PE has form. It outperforms other alternatives, public equity and fixed income over almost any time period, from 12 months to 20 years.
There are two main reasons for the resilience of PE. The first is the active ownership of assets in PE. Agile management teams can drive growth, and the degree of flex and change means PE-owned companies can adapt quickly.
The second key factor in ensuring PE’s robust nature is the industry split. There has been a stronger focus through the pandemic on industries that performed well when lockdowns threw many others into turmoil - particularly healthcare and tech. Broadly speaking, PE tends to focus on less cyclical sectors, and instead backs innovative, disruptive models, further reducing dependency on economic strength.
Opportunities: think smaller, and emerging
Covid has accelerated change in many segments, sometimes moving companies and industries forward or backwards by 10 years.

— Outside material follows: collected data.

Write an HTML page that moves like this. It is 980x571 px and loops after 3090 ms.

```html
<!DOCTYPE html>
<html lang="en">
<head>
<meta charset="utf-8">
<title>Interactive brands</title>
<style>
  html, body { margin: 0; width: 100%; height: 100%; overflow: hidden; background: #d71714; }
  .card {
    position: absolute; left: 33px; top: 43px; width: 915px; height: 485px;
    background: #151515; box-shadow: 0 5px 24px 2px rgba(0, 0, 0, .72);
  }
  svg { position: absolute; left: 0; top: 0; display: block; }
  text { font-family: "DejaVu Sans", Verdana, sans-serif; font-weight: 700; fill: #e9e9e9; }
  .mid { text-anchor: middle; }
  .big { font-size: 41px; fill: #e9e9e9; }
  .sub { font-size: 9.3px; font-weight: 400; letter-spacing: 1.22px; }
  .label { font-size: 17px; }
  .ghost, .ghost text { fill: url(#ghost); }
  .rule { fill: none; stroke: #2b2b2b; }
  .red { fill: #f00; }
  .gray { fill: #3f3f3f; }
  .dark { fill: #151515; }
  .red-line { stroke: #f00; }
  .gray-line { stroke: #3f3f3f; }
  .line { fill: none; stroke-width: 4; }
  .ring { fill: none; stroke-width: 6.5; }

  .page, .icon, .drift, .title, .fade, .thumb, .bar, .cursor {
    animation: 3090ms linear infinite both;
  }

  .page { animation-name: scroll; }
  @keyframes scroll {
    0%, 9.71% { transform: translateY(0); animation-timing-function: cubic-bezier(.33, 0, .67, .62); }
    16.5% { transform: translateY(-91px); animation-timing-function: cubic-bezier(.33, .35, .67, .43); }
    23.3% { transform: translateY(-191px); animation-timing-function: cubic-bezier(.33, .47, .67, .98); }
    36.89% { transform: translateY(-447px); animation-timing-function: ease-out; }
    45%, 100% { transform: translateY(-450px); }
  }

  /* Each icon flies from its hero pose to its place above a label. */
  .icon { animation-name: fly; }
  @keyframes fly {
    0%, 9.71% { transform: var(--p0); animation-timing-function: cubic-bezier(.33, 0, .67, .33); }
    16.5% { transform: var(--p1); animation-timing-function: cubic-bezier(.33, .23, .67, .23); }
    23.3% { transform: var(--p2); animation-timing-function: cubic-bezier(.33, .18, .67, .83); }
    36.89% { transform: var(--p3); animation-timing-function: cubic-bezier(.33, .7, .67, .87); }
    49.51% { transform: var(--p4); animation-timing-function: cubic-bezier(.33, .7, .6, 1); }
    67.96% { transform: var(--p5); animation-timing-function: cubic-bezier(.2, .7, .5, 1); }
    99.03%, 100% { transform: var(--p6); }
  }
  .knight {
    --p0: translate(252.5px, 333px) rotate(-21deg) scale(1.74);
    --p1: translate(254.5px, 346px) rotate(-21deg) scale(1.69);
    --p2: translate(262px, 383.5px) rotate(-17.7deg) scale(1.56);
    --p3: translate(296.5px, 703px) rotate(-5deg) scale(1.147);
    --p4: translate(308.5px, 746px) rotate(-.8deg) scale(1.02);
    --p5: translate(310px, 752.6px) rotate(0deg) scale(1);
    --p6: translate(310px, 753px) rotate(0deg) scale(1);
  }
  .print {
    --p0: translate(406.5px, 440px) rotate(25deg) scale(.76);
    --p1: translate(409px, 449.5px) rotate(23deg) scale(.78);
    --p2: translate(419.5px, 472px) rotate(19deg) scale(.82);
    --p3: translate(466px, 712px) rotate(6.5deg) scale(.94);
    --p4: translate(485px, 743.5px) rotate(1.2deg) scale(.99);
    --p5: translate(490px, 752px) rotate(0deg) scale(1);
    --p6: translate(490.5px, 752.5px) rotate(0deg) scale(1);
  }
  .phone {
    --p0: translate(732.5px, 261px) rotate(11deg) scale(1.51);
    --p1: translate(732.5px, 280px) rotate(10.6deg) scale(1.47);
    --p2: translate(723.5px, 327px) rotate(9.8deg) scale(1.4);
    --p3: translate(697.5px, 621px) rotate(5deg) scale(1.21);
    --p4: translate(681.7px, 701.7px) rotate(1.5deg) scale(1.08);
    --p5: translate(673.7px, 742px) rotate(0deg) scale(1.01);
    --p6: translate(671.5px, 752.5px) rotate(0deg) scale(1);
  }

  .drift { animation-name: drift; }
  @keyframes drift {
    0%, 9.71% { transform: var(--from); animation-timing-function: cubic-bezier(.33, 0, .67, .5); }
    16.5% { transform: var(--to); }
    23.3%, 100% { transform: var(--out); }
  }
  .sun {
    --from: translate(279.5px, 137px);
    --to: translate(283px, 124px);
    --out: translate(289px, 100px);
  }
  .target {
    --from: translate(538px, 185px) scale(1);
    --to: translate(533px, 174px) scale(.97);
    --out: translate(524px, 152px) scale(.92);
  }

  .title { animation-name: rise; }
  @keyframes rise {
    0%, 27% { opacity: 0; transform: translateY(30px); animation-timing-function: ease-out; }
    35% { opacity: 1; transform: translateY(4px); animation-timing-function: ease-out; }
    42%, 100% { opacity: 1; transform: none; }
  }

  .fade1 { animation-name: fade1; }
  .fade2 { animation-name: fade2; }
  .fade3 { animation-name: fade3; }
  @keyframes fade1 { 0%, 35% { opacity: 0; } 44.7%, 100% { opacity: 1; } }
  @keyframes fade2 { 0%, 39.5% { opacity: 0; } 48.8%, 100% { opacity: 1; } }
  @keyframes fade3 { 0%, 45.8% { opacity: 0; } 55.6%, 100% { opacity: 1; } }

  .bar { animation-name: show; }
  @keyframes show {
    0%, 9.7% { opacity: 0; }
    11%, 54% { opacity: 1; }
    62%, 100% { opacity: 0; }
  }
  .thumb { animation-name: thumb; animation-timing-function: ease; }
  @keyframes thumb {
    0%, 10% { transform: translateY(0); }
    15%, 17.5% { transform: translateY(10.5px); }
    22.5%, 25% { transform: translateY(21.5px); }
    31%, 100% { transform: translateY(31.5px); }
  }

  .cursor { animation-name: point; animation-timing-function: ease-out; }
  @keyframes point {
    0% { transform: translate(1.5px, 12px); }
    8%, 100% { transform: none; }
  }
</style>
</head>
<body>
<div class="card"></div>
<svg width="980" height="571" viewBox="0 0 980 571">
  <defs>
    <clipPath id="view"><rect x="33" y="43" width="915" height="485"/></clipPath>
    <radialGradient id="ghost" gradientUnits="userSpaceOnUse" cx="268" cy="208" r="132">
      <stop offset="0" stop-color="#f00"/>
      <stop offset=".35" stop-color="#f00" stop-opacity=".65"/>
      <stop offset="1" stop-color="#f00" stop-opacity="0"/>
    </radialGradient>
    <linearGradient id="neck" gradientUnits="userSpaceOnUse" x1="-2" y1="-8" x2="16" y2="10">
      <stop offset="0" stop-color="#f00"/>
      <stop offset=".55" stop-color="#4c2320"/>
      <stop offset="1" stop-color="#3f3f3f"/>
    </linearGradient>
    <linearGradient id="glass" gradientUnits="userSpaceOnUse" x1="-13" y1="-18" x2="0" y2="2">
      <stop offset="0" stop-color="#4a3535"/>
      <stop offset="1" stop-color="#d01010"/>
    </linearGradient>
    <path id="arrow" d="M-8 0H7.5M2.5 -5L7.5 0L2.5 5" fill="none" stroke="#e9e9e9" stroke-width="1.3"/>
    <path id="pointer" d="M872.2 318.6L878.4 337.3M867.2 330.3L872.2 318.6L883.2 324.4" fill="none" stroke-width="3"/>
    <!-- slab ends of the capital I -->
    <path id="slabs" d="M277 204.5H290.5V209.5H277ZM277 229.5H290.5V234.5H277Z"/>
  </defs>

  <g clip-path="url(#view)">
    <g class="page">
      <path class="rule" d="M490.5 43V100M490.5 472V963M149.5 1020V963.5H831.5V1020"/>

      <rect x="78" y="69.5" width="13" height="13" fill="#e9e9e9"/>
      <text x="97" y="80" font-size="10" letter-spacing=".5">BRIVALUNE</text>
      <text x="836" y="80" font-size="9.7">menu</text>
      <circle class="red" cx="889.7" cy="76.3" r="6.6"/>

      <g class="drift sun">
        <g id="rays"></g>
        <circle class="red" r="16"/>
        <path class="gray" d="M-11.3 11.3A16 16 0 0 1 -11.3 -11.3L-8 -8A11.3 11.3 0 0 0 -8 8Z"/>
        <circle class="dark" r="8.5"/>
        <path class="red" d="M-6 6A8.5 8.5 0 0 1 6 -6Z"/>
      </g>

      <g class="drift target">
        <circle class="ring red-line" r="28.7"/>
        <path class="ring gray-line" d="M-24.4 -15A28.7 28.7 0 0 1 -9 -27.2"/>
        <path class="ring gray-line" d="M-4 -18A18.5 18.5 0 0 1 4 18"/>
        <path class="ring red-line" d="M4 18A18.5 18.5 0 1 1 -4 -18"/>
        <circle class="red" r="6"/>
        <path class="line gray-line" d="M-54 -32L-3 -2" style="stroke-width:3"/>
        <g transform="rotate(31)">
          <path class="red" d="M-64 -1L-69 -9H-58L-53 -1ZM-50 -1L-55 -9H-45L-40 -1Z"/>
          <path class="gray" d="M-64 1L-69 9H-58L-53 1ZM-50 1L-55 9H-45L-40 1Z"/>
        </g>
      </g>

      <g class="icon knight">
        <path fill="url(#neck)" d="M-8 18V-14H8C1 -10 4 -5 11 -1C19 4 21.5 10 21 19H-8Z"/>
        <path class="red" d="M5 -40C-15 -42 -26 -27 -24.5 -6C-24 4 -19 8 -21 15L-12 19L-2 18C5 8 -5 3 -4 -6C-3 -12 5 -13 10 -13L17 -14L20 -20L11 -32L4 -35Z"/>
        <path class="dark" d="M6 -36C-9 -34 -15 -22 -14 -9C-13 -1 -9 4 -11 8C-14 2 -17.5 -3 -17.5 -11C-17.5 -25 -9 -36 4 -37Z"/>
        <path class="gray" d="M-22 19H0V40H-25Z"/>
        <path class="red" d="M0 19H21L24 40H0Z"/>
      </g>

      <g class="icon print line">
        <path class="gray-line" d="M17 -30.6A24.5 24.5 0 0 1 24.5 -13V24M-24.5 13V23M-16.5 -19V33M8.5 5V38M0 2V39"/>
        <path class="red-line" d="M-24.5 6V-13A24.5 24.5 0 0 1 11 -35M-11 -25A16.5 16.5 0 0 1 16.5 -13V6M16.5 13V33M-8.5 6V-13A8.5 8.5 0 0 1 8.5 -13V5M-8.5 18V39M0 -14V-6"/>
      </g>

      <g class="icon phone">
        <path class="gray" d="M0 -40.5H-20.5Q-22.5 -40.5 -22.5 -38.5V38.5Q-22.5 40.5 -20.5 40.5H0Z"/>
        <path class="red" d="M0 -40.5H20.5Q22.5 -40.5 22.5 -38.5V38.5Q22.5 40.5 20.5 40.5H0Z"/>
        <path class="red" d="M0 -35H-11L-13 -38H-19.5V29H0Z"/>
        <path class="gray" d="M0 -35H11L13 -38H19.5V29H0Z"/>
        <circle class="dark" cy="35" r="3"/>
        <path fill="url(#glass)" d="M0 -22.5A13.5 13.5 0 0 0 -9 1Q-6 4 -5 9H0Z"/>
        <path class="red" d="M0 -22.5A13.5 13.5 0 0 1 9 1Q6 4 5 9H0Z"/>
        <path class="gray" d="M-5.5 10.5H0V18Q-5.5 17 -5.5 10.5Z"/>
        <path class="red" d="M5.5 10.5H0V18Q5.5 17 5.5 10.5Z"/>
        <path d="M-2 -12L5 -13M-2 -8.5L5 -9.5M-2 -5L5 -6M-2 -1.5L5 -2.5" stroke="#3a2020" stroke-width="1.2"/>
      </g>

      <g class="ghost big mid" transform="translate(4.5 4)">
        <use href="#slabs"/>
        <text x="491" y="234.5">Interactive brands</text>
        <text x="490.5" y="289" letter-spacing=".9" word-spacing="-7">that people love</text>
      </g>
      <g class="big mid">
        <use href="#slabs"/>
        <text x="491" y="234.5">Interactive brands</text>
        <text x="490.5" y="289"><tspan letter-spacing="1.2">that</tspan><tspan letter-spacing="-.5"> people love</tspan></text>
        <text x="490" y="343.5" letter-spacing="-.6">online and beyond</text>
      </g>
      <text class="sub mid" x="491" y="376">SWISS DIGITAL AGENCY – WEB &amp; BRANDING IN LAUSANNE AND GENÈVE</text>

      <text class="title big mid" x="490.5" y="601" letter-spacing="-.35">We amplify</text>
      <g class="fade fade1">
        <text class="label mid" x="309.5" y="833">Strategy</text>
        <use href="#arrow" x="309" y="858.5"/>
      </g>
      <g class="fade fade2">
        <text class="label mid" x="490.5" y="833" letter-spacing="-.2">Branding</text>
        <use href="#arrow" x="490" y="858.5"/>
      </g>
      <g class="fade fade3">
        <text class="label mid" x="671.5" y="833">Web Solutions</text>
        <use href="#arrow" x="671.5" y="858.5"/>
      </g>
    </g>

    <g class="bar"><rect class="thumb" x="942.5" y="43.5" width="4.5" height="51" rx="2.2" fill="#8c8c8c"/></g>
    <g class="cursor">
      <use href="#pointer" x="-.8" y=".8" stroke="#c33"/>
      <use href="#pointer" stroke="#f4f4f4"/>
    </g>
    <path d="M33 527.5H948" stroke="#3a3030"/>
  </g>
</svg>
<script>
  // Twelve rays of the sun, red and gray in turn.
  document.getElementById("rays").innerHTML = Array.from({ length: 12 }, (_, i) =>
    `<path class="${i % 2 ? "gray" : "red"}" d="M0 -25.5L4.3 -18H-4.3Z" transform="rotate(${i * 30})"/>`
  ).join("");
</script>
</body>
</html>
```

In 2022, we expect to see more of the same.
In particular, small- and mid-cap seem to offer great opportunities. As PE has matured and evolved, investors focus on increasingly specialist managers, in line with sustainability objectives as well as value creation through business and operational transformation. Finally, the pricing dynamics are more attractive and business owners of this scale are looking to grow their markets, not just returns.
Emerging markets (EM) are also enticing in the PE space, given the entrepreneurial spirit imbued in growth markets.
For many of them, the speed at which they are maturing is increasing. Demographic and GDP growth trends favour EM, and as many developing economies emerge from the pandemic, opportunities to meet funding and capacity gaps are growing. Many companies need growth capital and the entry multiples and valuations are attractive in the current environment.
The “GP-led” market is also increasingly interesting in terms of PE. GP-led transactions allow general partners (GPs) to retain control of star companies beyond the initial maturity of the fund. The pandemic pushed GPs to become active investors, and as GPs supported good companies through an unprecedented – but ultimately transitory – demand shock, the number of these transactions exploded.
Risks: overcoming pricing and people shortcomings
The most glaring issue, however, and one most investors continue to mull in both private and public markets, is valuations. As concerns mount around tapering, and how that might impact liquidity in the public markets, worries about valuations are growing more acute.
The truth is, bargains – if they exist in the market today – are few and far between. We have been concerned with the search for quality; the pandemic has been a reminder that it is not possible to know everything. Good models can be incredibly valuable, but the world is full of people, not models. The key, therefore, is to work with strong management who can change and evolve over time.
It is also important to have the depth of resource and specialist skills to identify where the value is. Our added advantage, for example, is the experience and perspective of our equity experts in EM investing. Emerging or growth markets have always been considered riskier than developed markets. Over the last 20 years, our focus has been mitigating and managing certain risks, and ensuring risk and return potential are in line.
Successful investment in growth markets is contingent on local expertise, hence the majority of our investment team that invests in EM is located there. A robust risk management framework and structured investment process help us to manage this risk. The way we performed in the pandemic gives us a lot of comfort that our approach is sound.
Sustainability: making an impact
The market has clearly moved towards more sustainable investment and investing with positive impact. Capital is essential to addressing global challenges such as climate change and inequality. PE lends itself well to impact investing, given the greater proximity to assets and lower information barriers.
The focus now is on consistent, transparent, repeatable measurement. Despite the rise in profile of an “ESG approach”, sustainability is still seen with some scepticism over its impact on financial returns. But the negative effects of weaker ESG practices accumulate over time. Consistent measurement could avert problems developing. We see more managers coming to the market with more thematic offerings and a push towards data collection on impact and sustainability.
The question may well become “can you still achieve returns if you do not factor in impact?”.
Over the last two decades, investors have secured market rate returns while advancing important causes such as poverty alleviation or climate change adaptation and mitigation. There are ample opportunities in EM to choose a specific outcome, allowing us to be selective and select the right targets from both an impact and return perspective.
The future: democratisation of PE
Democratisation is also a captivating development, and likely to be formative for what we call “private assets 4.0” – the next phase of the private markets overall.
Most PE investors have historically been pension funds, insurance companies, banks and other institutions, based on the structures generally being 10-year limited partnerships. These still dominate the landscape because they are proven to work and most investors like them.
Recently, more liquid and semi-liquid structures have emerged, falling into one of two camps:
- Vehicles with monthly or quarterly subscriptions and redemptions
- Listed vehicles, such as investment trusts, where investor decisions to buy or sell holdings doesn’t prompt the trust to sell portfolio investments
Notably, both structures make it easier for retail investors to invest in PE, where more traditional GP/LP structures would previously have prevented access.
Click here to learn more about private equity investment strategies at Schroders.
Investment involves risks. This material is issued by Schroder Investment Management (Hong Kong) Limited and has not been reviewed by the SFC.